"It's been like this the whole day," Larios said, talking about the countless times he's been stopped by strangers fascinated by the sight of a life-size teddy bear walking down the road. "I like hearing them cause they're stoked. This is why I'm out here. I didn't anticipate for that to happen."
At the beginning of his trek, which began April 12 in downtown Los Angeles, Larios said he was pumping out anywhere from 35 to 40 miles per day, hoping to finish the expedition in under a week. The frequent pauses and some unforeseen detours caused by private roads have slowed him down, but he doesn't seem to mind.
"It's just a bunch of positivity going on," he said.
Larios is mostly alone, except for the occasional supply drop from one of his friends, who's helping to chronicle the excursion. He stocks up on food at grocery stores he passes or welcomes treats from people he meets along the way.
He's made a pitstop at West Coast favorite In-N-Out Burger and even run into at least one sheriff's deputy who wished him well.
When it's time to get some rest, Larios sleeps as is, crashing under the stars inside his costume.
"It's warm, it's padded," he said with a laugh.
The finish line is the Golden Gate Bridge. When he'll arrive is up in the air. Right now, he's just happy to bring some joy to as many people as possible.
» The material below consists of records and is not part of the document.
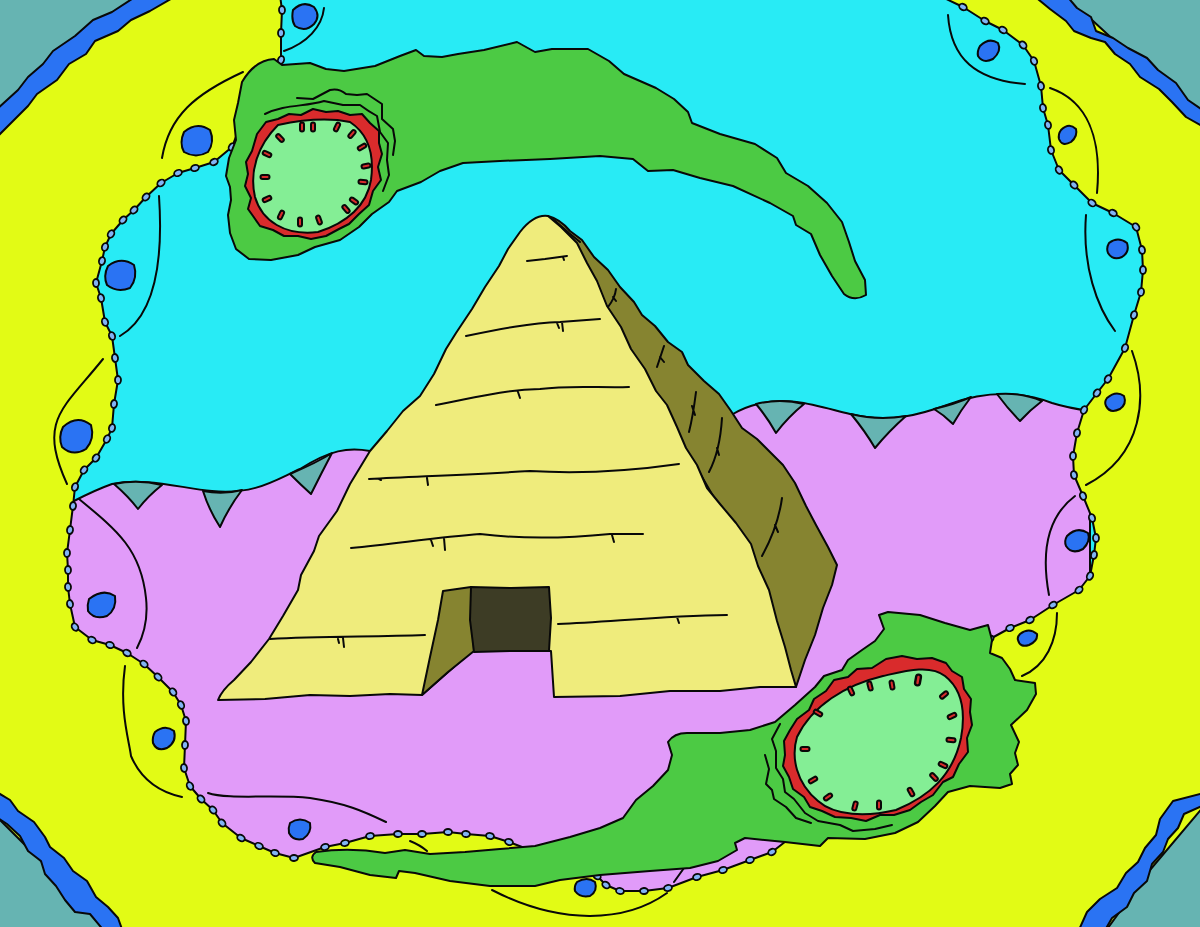
<!DOCTYPE html>
<html lang="en">
<head>
<meta charset="utf-8">
<title>Pyramid between two serpents</title>
<style>
:root{--yellow:#e2fb15;--sky:#28ebf5;--ground:#e19bf9;--teal:#66b4b2;--blue:#2a73f3;--bead:#82b4f5;--green:#4cca44;--mint:#84ee95;--red:#d92b2c;--sand:#efec7c;--olive:#868430;--dark:#3d3c25;--ink:#080808}
html,body{margin:0;height:100%;overflow:hidden;background:var(--yellow)}
svg{display:block;width:1200px;height:927px}
.art{stroke:var(--ink);stroke-width:2;stroke-linejoin:round;stroke-linecap:round}
.lines{fill:none}
.band,.pupils{fill:var(--blue)}
.corner,.teeth{fill:var(--teal)}
.sky{fill:var(--sky)}
.ground{fill:var(--ground)}
.beads{fill:none;marker-start:url(#bead);marker-mid:url(#bead)}
.bead{fill:var(--bead);stroke:var(--ink);stroke-width:1.8}
.serpent{fill:var(--green)}
.lip,.fangs{fill:var(--red)}
.mouth{fill:var(--mint)}
.front{fill:var(--sand)}
.side{fill:var(--olive)}
.door{fill:var(--dark)}
</style>
</head>
<body>
<svg viewBox="0 0 1200 927" role="img" aria-label="A stepped pyramid between two green serpents, framed by a beaded yellow border">
<defs>
<marker id="bead" markerUnits="userSpaceOnUse" markerWidth="14" markerHeight="14" refX="7" refY="7" orient="auto"><ellipse class="bead" cx="7" cy="7" rx="4" ry="3"/></marker>
<path id="opening" d="M279 -12L282 10 281 33 281 60 250 100 232 147 214 162 195 168 178 173 161 183 146 197 134 210 123 220 111 234 105 247 102 261 96 283 101 298 105 322 112 336 115 358 118 380 114 404 112 428 107 439 96 458 84 470 75 487 73 506 70 530 67 553 68 570 68 587 70 604 75 627 92 640 110 645 127 653 144 664 158 677 173 692 181 705 186 721 185 745 184 768 190 786 201 799 213 810 222 823 241 838 259 846 275 853 294 858 325 847 345 843 370 836 398 834 422 834 448 832 466 834 490 836 509 842 535 852 570 865 597 876 606 885 620 891 644 891 668 888 697 877 723 870 750 860 772 852 790 838 900 750 990 639 1010 628 1030 620 1053 605 1079 590 1090 576 1094 555 1096 538 1092 518 1083 496 1074 475 1073 456 1077 433 1084 410 1097 393 1108 379 1125 348 1134 315 1141 292 1143 270 1142 250 1136 227 1113 213 1092 203 1074 185 1059 170 1051 150 1048 125 1043 108 1041 86 1034 61 1023 45 1003 30 985 21 963 7 940 -4Z"/>
<clipPath id="opening-clip"><use href="#opening"/></clipPath>
<g id="fang"><rect x="-2" y="-4.5" width="4" height="9" rx="2"/></g>
</defs>

<rect width="1200" height="927" fill="var(--yellow)"/>

<g class="art" id="corners">
<path class="corner" d="M-5 -5H150Q110 18 70 48 30 80 -5 113Z"/>
<path class="band" d="M135 -3L112 12 93 20 75 36 53 51 43 64 28 77 18 90 -4 110V138L12 122 28 106 37 94 57 80 69 64 86 54 95 41 118 31 131 20 150 11 176 -4Z"/>
<path class="corner" d="M1040 -5H1205V115Q1150 75 1092 20Z"/>
<path class="band" d="M1033 -5L1050 9 1066 21 1074 31 1091 38 1105 42 1115 54 1130 64 1140 77 1159 89 1172 102 1186 117 1204 127V111L1188 100 1176 83 1158 70 1147 58 1128 48 1113 38 1096 31 1091 17 1077 8 1066 -5Z"/>
<path class="corner" d="M-5 815L60 880 107 932H-5Z"/>
<path class="band" d="M-5 791L10 800 18 811 34 822 45 837 50 847 64 858 73 871 87 881 96 897 108 907 118 918 123 932H105L90 914 75 912 65 900 56 886 45 874 41 861 28 851 20 836 7 824 -5 816Z"/>
<path class="corner" d="M1204 806L1150 870 1105 932H1204Z"/>
<path class="band" d="M1204 793L1173 801 1160 819 1156 835 1145 848 1138 862 1126 873 1117 888 1100 899 1087 912 1078 932H1104L1112 918 1127 907 1134 893 1147 881 1152 864 1163 852 1168 839 1178 828 1184 814 1204 805Z"/>
</g>

<g clip-path="url(#opening-clip)" class="art" id="landscape">
<rect class="sky" width="1200" height="927" stroke="none"/>
<path class="ground" d="M50 510L72 502Q95 490 112 484C145 477 180 488 212 491 255 495 275 480 300 469 330 450 348 447 370 451L600 480 733 414Q745 407 758 404C790 396 817 406 850 414 890 424 922 414 950 404 985 391 1020 391 1052 403Q1068 408 1090 411V930H0Z"/>
<g class="teeth">
<path d="M114 484Q138 479 162 485Q148 496 138 509 128 496 114 484Z"/>
<path d="M203 491Q223 495 242 490Q229 507 220 527 209 510 203 491Z"/>
<path d="M290 474Q318 462 332 453Q322 472 311 494 301 485 290 474Z"/>
<path d="M756 404Q780 398 804 404Q788 417 776 433 767 417 756 404Z"/>
<path d="M851 414Q878 421 906 416Q889 431 875 448 865 431 851 414Z"/>
<path d="M934 409Q955 404 971 397Q961 410 953 424 944 415 934 409Z"/>
<path d="M997 394Q1021 392 1042 401Q1030 410 1020 421 1008 409 997 394Z"/>
</g>
</g>

<use href="#opening" class="art beads"/>

<g class="art lines" id="lids">
<path d="M324 8C322 27 307 43 284 51M243 72C195 94 169 116 162 158M159 196C164 270 151 318 120 336M103 359C62 410 38 420 67 484M79 499C118 531 141 550 146 598Q149 625 137 648M125 666C119 710 129 740 131 756Q145 789 182 797M208 793C228 800 275 794 310 798 345 803 363 811 386 822M410 841Q420 845 427 851M492 890C560 925 625 923 667 893M674 882L684 868"/>
<path d="M948 15C951 59 976 80 1025 84M1050 88C1088 101 1102 139 1097 193M1086 215C1082 266 1097 307 1115 331M1132 351C1148 395 1144 455 1086 485M1075 496C1047 517 1041 552 1049 595M1057 613C1057 641 1046 666 1022 676"/>
</g>
<g class="art pupils" id="pupils">
<path d="M293 10Q303 0 314 7 321 16 314 24 305 33 295 26 291 20 293 10Z"/>
<path d="M184 132Q197 121 210 130 215 142 208 152 196 159 184 152 179 143 184 132Z"/>
<path d="M108 266Q121 256 134 265 138 278 130 288 117 293 107 285 103 276 108 266Z"/>
<path d="M63 427Q77 414 91 425 95 439 86 449 73 457 62 447 58 437 63 427Z"/>
<path d="M89 599Q103 588 115 596 117 609 107 616 94 620 88 611 87 605 89 599Z"/>
<path d="M155 732Q165 724 174 731 177 742 167 748 157 752 153 743 152 737 155 732Z"/>
<path d="M290 823Q300 816 310 823 312 833 303 839 293 841 289 833 288 828 290 823Z"/>
<path d="M577 882Q587 876 595 882 598 891 590 896 580 898 575 891 574 886 577 882Z"/>
<path d="M980 46Q989 37 998 43 1002 51 993 59 983 64 978 56 977 51 980 46Z"/>
<path d="M1061 130Q1069 122 1076 129 1078 136 1071 142 1062 147 1059 139 1058 134 1061 130Z"/>
<path d="M1109 243Q1118 236 1127 243 1130 252 1122 257 1113 261 1108 253 1106 248 1109 243Z"/>
<path d="M1107 398Q1116 390 1124 396 1127 404 1120 409 1110 414 1106 406 1104 402 1107 398Z"/>
<path d="M1067 536Q1077 526 1088 533 1091 541 1083 549 1072 555 1066 546 1064 541 1067 536Z"/>
<path d="M1020 634Q1029 627 1037 634 1038 641 1029 645 1020 648 1018 640 1017 637 1020 634Z"/>
</g>

<g class="art" id="pyramid">
<path class="side" d="M548 216Q560 219 570 231L582 240 594 257 608 270 620 287 634 302 642 315 655 326 668 342 682 352 688 365 704 381 719 394 731 411 742 428 757 439 771 453 783 465 795 483 806 506 816 525 828 547 837 565 832 585 823 608 815 635 805 660 796 687 750 560 600 300Z"/>
<path class="front" d="M520 232Q534 214 548 216L561 227 577 243 587 263 597 281 607 306 621 327 631 349 645 369 656 391 667 405 677 427 686 448 697 465 707 488 720 504 736 523 751 544 758 566 769 590 777 621 785 647 791 670 796 687 760 687 720 691 670 691 620 696 554 697 551 651 472 651 422 695 390 694 350 696 310 695 265 699 218 700Q222 690 234 680L251 662 269 639 283 616 298 590 301 575 314 551 319 536 337 511 350 484 370 451 387 431 403 411 420 396 434 374 446 349 456 333 472 309 485 287 499 266 508 249Z"/>
<path class="side" d="M443 591L471 587 474 651 448 672 422 695 430 657 438 620Z"/>
<path class="door" d="M471 587L511 588 549 587 551 618 549 651 510 651 474 652 470 620Z"/>
<path class="lines" d="M527 261L545 259 567 256M563 257L564 260M466 336C500 329 530 323 560 322L600 319M557 323L559 328M562 322L563 331M436 405C470 399 500 390 540 389 570 385 600 388 629 387M518 392L520 398M369 479C430 476 480 474 530 471 580 474 630 471 679 464M379 479L381 480M427 478L428 485M351 548C400 543 440 537 480 534 520 539 570 538 610 534L643 534M431 540L433 546M444 538L445 550M612 535L614 542M270 639C320 636 370 637 425 635M338 639L339 643M343 638L344 647M558 624C610 622 660 616 727 615M677 617L679 623"/>
<path class="lines" d="M553 219L569 233 580 242M616 289Q615 298 608 307M613 297L616 301M664 346L657 367M660 357L664 362M696 392Q693 416 689 432M692 406L695 415M722 418Q720 451 709 472M717 448L719 455M782 498Q778 527 762 556M775 525L778 532"/>
</g>

<g class="art" id="upper-serpent">
<path class="serpent" d="M242 82Q255 60 274 59L282 65 310 63 326 69 344 71 375 66 400 56 416 50 424 56 442 57 458 54 484 50 517 42 535 52 552 49 588 49 609 61 624 74 656 88 674 99 688 112 692 123 720 134 755 144 777 158 786 173 808 186 827 203 842 222 849 242 855 261 865 280 866 295Q854 302 844 294L832 276 820 255 811 234 796 225 793 216 770 203 733 186 700 178 673 170 648 171 633 159 600 156 550 159 500 161 463 163 440 171 421 182 397 191 389 202 372 214 359 227 340 240 315 247 298 255 271 260 249 259 236 249 230 233 228 215 231 200 230 187 226 176 229 158 236 140 234 120 238 103Z"/>
<path class="lip" d="M257 134L266 122 278 119 289 114 301 115 313 109 326 112 338 111 350 115 362 114 370 123 379 131 379 143 382 154 378 167 381 180 373 191 369 205 359 214 349 224 339 229 326 236 311 239 298 236 284 236 273 230 260 226 253 216 248 209 251 198 245 186 248 174 246 162 252 151Z"/>
<path class="mouth" d="M278 125Q320 116 350 122C371 136 374 158 371 180 367 205 347 223 318 232 285 236 262 221 255 197 249 171 258 145 278 125Z"/>
<path class="lines" d="M265 114C285 104 305 107 324 101L343 105 360 105Q368 111 377 116L380 132 388 143 387 160 389 175 383 191M297 98L313 99 330 90Q339 88 346 94L357 95 367 94 382 104 382 119 393 129 395 141 393 155"/>
<g class="fangs">
<use href="#fang" x="302" y="127"/><use href="#fang" x="313" y="127"/>
<use href="#fang" transform="translate(337 127)rotate(25)"/><use href="#fang" transform="translate(352 134)rotate(40)"/><use href="#fang" transform="translate(362 147)rotate(60)"/><use href="#fang" transform="translate(366 166)rotate(80)"/><use href="#fang" transform="translate(363 182)rotate(95)"/><use href="#fang" transform="translate(354 201)rotate(125)"/><use href="#fang" transform="translate(346 209)rotate(140)"/><use href="#fang" transform="translate(319 220)rotate(160)"/><use href="#fang" x="300" y="222"/><use href="#fang" transform="translate(281 215)rotate(25)"/><use href="#fang" transform="translate(267 199)rotate(65)"/><use href="#fang" transform="translate(265 177)rotate(90)"/><use href="#fang" transform="translate(267 154)rotate(115)"/><use href="#fang" transform="translate(280 138)rotate(135)"/>
</g>
</g>

<g class="art" id="lower-serpent">
<path class="serpent" d="M316 852Q350 847 385 853L405 850 430 854 465 852 500 849 535 846 570 837 600 828 623 818 636 800 653 786 668 770 672 755 668 742Q674 733 687 733L720 733 750 730 775 722 795 705 815 687 824 676 842 670 848 660 862 650 875 641 884 629 879 615 888 612 920 615 945 623 970 630 988 625 992 640 990 653 1002 658 1010 669 1015 680 1035 683 1036 694 1027 710 1011 725 1019 742 1015 753 1018 765 1010 774 1012 784 1000 788 970 786 948 792 935 806 918 822 895 833 865 839 828 838 820 846 785 842 745 838 735 843 737 850 718 861 690 868 650 871 600 875 560 880 535 886 490 886 450 881 415 873 399 871 396 878 370 875 340 867 315 863Q309 857 316 852Z"/>
<path class="lip" d="M784 741L790 730 797 719 809 710 814 699 826 691 834 680 848 677 857 669 872 668 886 659 902 656 917 659 932 658 946 663 952 671 962 677 964 689 971 699 970 712 972 725 967 738 968 752 959 764 953 777 943 782 933 795 921 802 910 810 894 815 880 815 866 821 851 818 835 817 822 811 810 807 804 797 793 789 789 777 783 766 785 755Z"/>
<path class="mouth" d="M797 737C812 706 845 685 883 676 905 671 930 664 945 676 964 691 965 716 961 738 953 775 930 796 896 810 866 817 835 816 818 801 796 783 791 757 797 737Z"/>
<path class="lines" d="M780 724L772 739 776 751 776 768 783 779 785 792 794 799 805 813 818 821 840 825 853 831 875 829 892 825M765 755L769 769 766 784 772 790 774 799 786 807 796 818 811 823"/>
<g class="fangs">
<use href="#fang" transform="translate(851 691)rotate(-25)"/><use href="#fang" transform="translate(870 686)rotate(-15)"/><use href="#fang" transform="translate(892 685)rotate(-10)"/><use href="#fang" transform="translate(918 680)rotate(10)scale(1.2)"/><use href="#fang" transform="translate(944 695)rotate(50)"/><use href="#fang" transform="translate(952 716)rotate(65)"/><use href="#fang" transform="translate(951 740)rotate(95)"/><use href="#fang" transform="translate(943 765)rotate(115)"/><use href="#fang" transform="translate(934 777)rotate(135)"/><use href="#fang" transform="translate(911 792)rotate(150)"/><use href="#fang" x="879" y="805"/><use href="#fang" transform="translate(855 806)rotate(15)"/><use href="#fang" transform="translate(828 797)rotate(55)"/><use href="#fang" transform="translate(813 780)rotate(60)"/><use href="#fang" transform="translate(805 749)rotate(90)"/><use href="#fang" transform="translate(818 713)rotate(-60)"/>
</g>
</g>
</svg>
</body>
</html>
"It's good to see people, first of all," he said. "Second of all, it's good to see them smiling, especially after last year, all these unfortunate events that we had to go through."